= Task prompt =
Go through the data and copy every line exactly, but not the images.

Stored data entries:
# # # # #

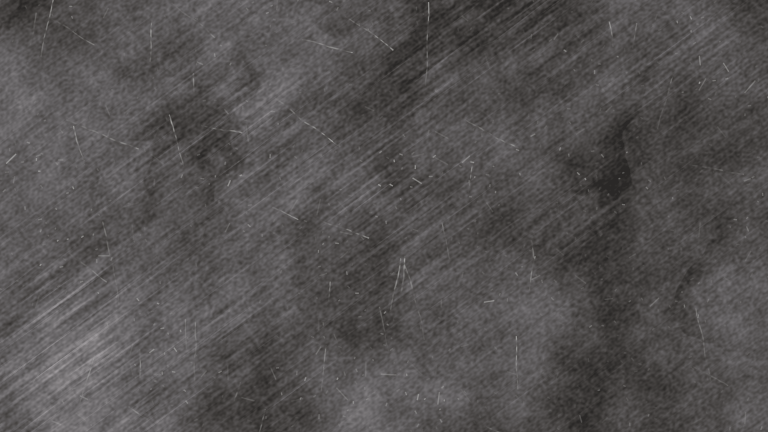
A Shadertoy shader for this texture:

```glsl
const float BRUSH_ANGLE = 0.63;
const vec3 WARM_SHADOW = vec3(1.03, 0.985, 0.955);
const vec3 COOL_LIGHT = vec3(1.01, 0.985, 1.0);
const vec3 SCRATCH_COLOR = vec3(0.72, 0.72, 0.71);

vec2 hash2(vec2 p) {
    vec3 q = fract(p.xyx * vec3(0.1031, 0.1030, 0.0973));
    q += dot(q, q.yzx + 33.33);
    return fract((q.xx + q.yz) * q.zy);
}

vec2 direction(float angle) {
    return vec2(cos(angle), sin(angle));
}

float cornerSlope(vec2 cell, vec2 offset) {
    return dot(direction(6.2832 * hash2(cell).x), offset);
}

float gradientNoise(vec2 p) {
    vec2 i = floor(p), f = fract(p), e = vec2(1, 0);
    vec2 u = f * f * f * (f * (f * 6.0 - 15.0) + 10.0);
    float low = mix(cornerSlope(i, f), cornerSlope(i + e, f - e), u.x);
    float high = mix(cornerSlope(i + e.yx, f - e.yx), cornerSlope(i + 1.0, f - 1.0), u.x);
    return mix(low, high, u.y);
}

float fbm(vec2 p) {
    float sum = 0.0, amplitude = 1.0;
    for (int i = 0; i < 5; i++) {
        sum += amplitude * gradientNoise(p);
        p = mat2(1.6, 1.2, -1.2, 1.6) * p + 17.3;
        amplitude *= 0.55;
    }
    return sum;
}

// Distance in x, position along the segment from 0 to 1 in y
vec2 segment(vec2 p, vec2 center, vec2 axis, float halfLength) {
    vec2 d = p - center;
    float t = clamp(dot(d, axis), -halfLength, halfLength);
    return vec2(length(d - axis * t), 0.5 + 0.5 * t / halfLength);
}

float stroke(float dist, float halfWidth, float pixel) {
    return 1.0 - smoothstep(halfWidth - 0.6 * pixel, halfWidth + 0.9 * pixel, dist);
}

// Fine parallel lines, stretched along the brushing direction
float brushing(vec2 q) {
    return 0.45 * gradientNoise(q * vec2(1.6, 30.0))
         + 0.75 * gradientNoise(q * vec2(3.5, 75.0) + 31.0)
         + 0.95 * gradientNoise(q * vec2(8.0, 140.0) + 67.0);
}

// Sparse bright hairlines of varied length
float hairlines(vec2 q, vec2 frequency, float seed) {
    return smoothstep(0.25, 0.55, gradientNoise(q * frequency + seed));
}

// Broken scratches: mostly steep, some falling to the right
float longScratches(vec2 p, float aspect, float pixel) {
    float cover = 0.0;
    vec2 bent = p + 0.005 * gradientNoise(p * 16.0);
    float wear = smoothstep(-0.25, 0.25, gradientNoise(p * 75.0));
    for (int i = 0; i < 46; i++) {
        vec2 place = hash2(vec2(i, 3.7)) * vec2(aspect, 1.0);
        vec2 shape = hash2(vec2(i, 41.3));
        vec2 look = hash2(vec2(i, 87.1));
        float angle = look.x < 0.7 ? mix(1.15, 1.95, shape.x) : mix(-0.75, -0.15, shape.x);
        float halfLength = mix(0.02, 0.10, shape.y * shape.y);
        vec2 s = segment(bent, place, direction(angle), halfLength);
        float fade = mix(0.3, 1.0, s.y) * mix(0.3, 1.0, look.y);
        cover = max(cover, stroke(s.x, 0.0012, pixel) * fade * mix(0.15, 1.0, wear));
    }
    return cover;
}

// One short nick per cell, kept inside its cell
float nicks(vec2 p, float cellSize, float reach, float chance, float pixel) {
    vec2 cell = floor(p / cellSize);
    vec2 center = (cell + mix(vec2(0.35), vec2(0.65), hash2(cell + 5.0))) * cellSize;
    vec2 pick = hash2(cell + 211.0);
    vec2 shape = hash2(cell + 93.0);
    float halfLength = reach * cellSize * (0.15 + 0.85 * shape.y);
    vec2 s = segment(p, center, direction(3.1416 * shape.x), halfLength);
    return step(pick.x, chance) * stroke(s.x, 0.0012, pixel) * mix(0.15, 0.85, pick.y * pick.y);
}

// Dark stain with one crisp edge and one soft side
float stain(vec2 p) {
    float field = fbm(p * 1.3 + 8.4);
    float rim = smoothstep(0.0, 0.025, field) * (1.0 - smoothstep(0.02, 0.22, field));
    return rim * smoothstep(0.0, 0.35, gradientNoise(p * 2.3 + 51.0));
}

void mainImage(out vec4 fragColor, in vec2 fragCoord) {
    float pixel = 1.0 / iResolution.y;
    float aspect = iResolution.x * pixel;
    vec2 p = fragCoord * pixel;
    vec2 along = direction(BRUSH_ANGLE);
    vec2 q = vec2(dot(p, along), dot(p, vec2(-along.y, along.x)));

    // Worn metal base with smudges and fine mottling
    float tone = mix(0.355, 0.272, p.x / aspect);
    tone += 0.15 * fbm(p * 2.6 + 0.25 * gradientNoise(p * 3.0));
    tone += 0.06 * fbm(p * 11.0 + 5.0) - 0.06 * stain(p);

    // Brushed streaks, strongest in a wide diagonal band
    float band = exp(-9.0 * pow(q.y - 0.07, 2.0));
    float patches = smoothstep(-0.4, 0.35, gradientNoise(p * 3.4 + 23.0));
    float strength = mix(0.35, 1.0, band) * mix(0.5, 1.0, patches);
    tone += 0.115 * strength * brushing(q);
    float glint = hairlines(q, vec2(2.5, 90.0), 140.0) + hairlines(q, vec2(5.0, 125.0), 313.0);
    tone += 0.085 * glint * strength;

    // Fine irregular grain
    tone += 0.075 * gradientNoise(q * vec2(105.0, 150.0) + 19.0);
    tone += 0.06 * gradientNoise(p.yx * 83.0 + 9.0 + gradientNoise(p * 31.0));
    tone = max(tone, 0.16);
    vec3 color = tone * mix(WARM_SHADOW, COOL_LIGHT, smoothstep(0.2, 0.42, tone));

    // Scratches and clustered chips
    float cluster = smoothstep(-0.1, 0.4, gradientNoise(p * 4.2 + 77.0));
    float chips = max(nicks(p, 0.055, 0.33, 0.25, pixel), nicks(along.x * p + along.y * p.yx * vec2(-1, 1) + 3.0, 0.021, 0.14, 0.25, pixel));
    float damage = max(longScratches(p, aspect, pixel), chips * mix(0.25, 1.0, cluster));
    color = mix(color, SCRATCH_COLOR, 0.85 * damage);

    fragColor = vec4(color, 1.0);
}
```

# # # # #

= Problem solution =
A Shadertoy shader for this texture:

```glsl
const float BRUSH_ANGLE = 0.63;
const vec3 WARM_SHADOW = vec3(1.03, 0.985, 0.955);
const vec3 COOL_LIGHT = vec3(1.01, 0.985, 1.0);
const vec3 SCRATCH_COLOR = vec3(0.72, 0.72, 0.71);

vec2 hash2(vec2 p) {
    vec3 q = fract(p.xyx * vec3(0.1031, 0.1030, 0.0973));
    q += dot(q, q.yzx + 33.33);
    return fract((q.xx + q.yz) * q.zy);
}

vec2 direction(float angle) {
    return vec2(cos(angle), sin(angle));
}

float cornerSlope(vec2 cell, vec2 offset) {
    return dot(direction(6.2832 * hash2(cell).x), offset);
}

float gradientNoise(vec2 p) {
    vec2 i = floor(p), f = fract(p), e = vec2(1, 0);
    vec2 u = f * f * f * (f * (f * 6.0 - 15.0) + 10.0);
    float low = mix(cornerSlope(i, f), cornerSlope(i + e, f - e), u.x);
    float high = mix(cornerSlope(i + e.yx, f - e.yx), cornerSlope(i + 1.0, f - 1.0), u.x);
    return mix(low, high, u.y);
}

float fbm(vec2 p) {
    float sum = 0.0, amplitude = 1.0;
    for (int i = 0; i < 5; i++) {
        sum += amplitude * gradientNoise(p);
        p = mat2(1.6, 1.2, -1.2, 1.6) * p + 17.3;
        amplitude *= 0.55;
    }
    return sum;
}

// Distance in x, position along the segment from 0 to 1 in y
vec2 segment(vec2 p, vec2 center, vec2 axis, float halfLength) {
    vec2 d = p - center;
    float t = clamp(dot(d, axis), -halfLength, halfLength);
    return vec2(length(d - axis * t), 0.5 + 0.5 * t / halfLength);
}

float stroke(float dist, float halfWidth, float pixel) {
    return 1.0 - smoothstep(halfWidth - 0.6 * pixel, halfWidth + 0.9 * pixel, dist);
}

// Fine parallel lines, stretched along the brushing direction
float brushing(vec2 q) {
    return 0.45 * gradientNoise(q * vec2(1.6, 30.0))
         + 0.75 * gradientNoise(q * vec2(3.5, 75.0) + 31.0)
         + 0.95 * gradientNoise(q * vec2(8.0, 140.0) + 67.0);
}

// Sparse bright hairlines of varied length
float hairlines(vec2 q, vec2 frequency, float seed) {
    return smoothstep(0.25, 0.55, gradientNoise(q * frequency + seed));
}

// Broken scratches: mostly steep, some falling to the right
float longScratches(vec2 p, float aspect, float pixel) {
    float cover = 0.0;
    vec2 bent = p + 0.005 * gradientNoise(p * 16.0);
    float wear = smoothstep(-0.25, 0.25, gradientNoise(p * 75.0));
    for (int i = 0; i < 46; i++) {
        vec2 place = hash2(vec2(i, 3.7)) * vec2(aspect, 1.0);
        vec2 shape = hash2(vec2(i, 41.3));
        vec2 look = hash2(vec2(i, 87.1));
        float angle = look.x < 0.7 ? mix(1.15, 1.95, shape.x) : mix(-0.75, -0.15, shape.x);
        float halfLength = mix(0.02, 0.10, shape.y * shape.y);
        vec2 s = segment(bent, place, direction(angle), halfLength);
        float fade = mix(0.3, 1.0, s.y) * mix(0.3, 1.0, look.y);
        cover = max(cover, stroke(s.x, 0.0012, pixel) * fade * mix(0.15, 1.0, wear));
    }
    return cover;
}

// One short nick per cell, kept inside its cell
float nicks(vec2 p, float cellSize, float reach, float chance, float pixel) {
    vec2 cell = floor(p / cellSize);
    vec2 center = (cell + mix(vec2(0.35), vec2(0.65), hash2(cell + 5.0))) * cellSize;
    vec2 pick = hash2(cell + 211.0);
    vec2 shape = hash2(cell + 93.0);
    float halfLength = reach * cellSize * (0.15 + 0.85 * shape.y);
    vec2 s = segment(p, center, direction(3.1416 * shape.x), halfLength);
    return step(pick.x, chance) * stroke(s.x, 0.0012, pixel) * mix(0.15, 0.85, pick.y * pick.y);
}

// Dark stain with one crisp edge and one soft side
float stain(vec2 p) {
    float field = fbm(p * 1.3 + 8.4);
    float rim = smoothstep(0.0, 0.025, field) * (1.0 - smoothstep(0.02, 0.22, field));
    return rim * smoothstep(0.0, 0.35, gradientNoise(p * 2.3 + 51.0));
}

void mainImage(out vec4 fragColor, in vec2 fragCoord) {
    float pixel = 1.0 / iResolution.y;
    float aspect = iResolution.x * pixel;
    vec2 p = fragCoord * pixel;
    vec2 along = direction(BRUSH_ANGLE);
    vec2 q = vec2(dot(p, along), dot(p, vec2(-along.y, along.x)));

    // Worn metal base with smudges and fine mottling
    float tone = mix(0.355, 0.272, p.x / aspect);
    tone += 0.15 * fbm(p * 2.6 + 0.25 * gradientNoise(p * 3.0));
    tone += 0.06 * fbm(p * 11.0 + 5.0) - 0.06 * stain(p);

    // Brushed streaks, strongest in a wide diagonal band
    float band = exp(-9.0 * pow(q.y - 0.07, 2.0));
    float patches = smoothstep(-0.4, 0.35, gradientNoise(p * 3.4 + 23.0));
    float strength = mix(0.35, 1.0, band) * mix(0.5, 1.0, patches);
    tone += 0.115 * strength * brushing(q);
    float glint = hairlines(q, vec2(2.5, 90.0), 140.0) + hairlines(q, vec2(5.0, 125.0), 313.0);
    tone += 0.085 * glint * strength;

    // Fine irregular grain
    tone += 0.075 * gradientNoise(q * vec2(105.0, 150.0) + 19.0);
    tone += 0.06 * gradientNoise(p.yx * 83.0 + 9.0 + gradientNoise(p * 31.0));
    tone = max(tone, 0.16);
    vec3 color = tone * mix(WARM_SHADOW, COOL_LIGHT, smoothstep(0.2, 0.42, tone));

    // Scratches and clustered chips
    float cluster = smoothstep(-0.1, 0.4, gradientNoise(p * 4.2 + 77.0));
    float chips = max(nicks(p, 0.055, 0.33, 0.25, pixel), nicks(along.x * p + along.y * p.yx * vec2(-1, 1) + 3.0, 0.021, 0.14, 0.25, pixel));
    float damage = max(longScratches(p, aspect, pixel), chips * mix(0.25, 1.0, cluster));
    color = mix(color, SCRATCH_COLOR, 0.85 * damage);

    fragColor = vec4(color, 1.0);
}
```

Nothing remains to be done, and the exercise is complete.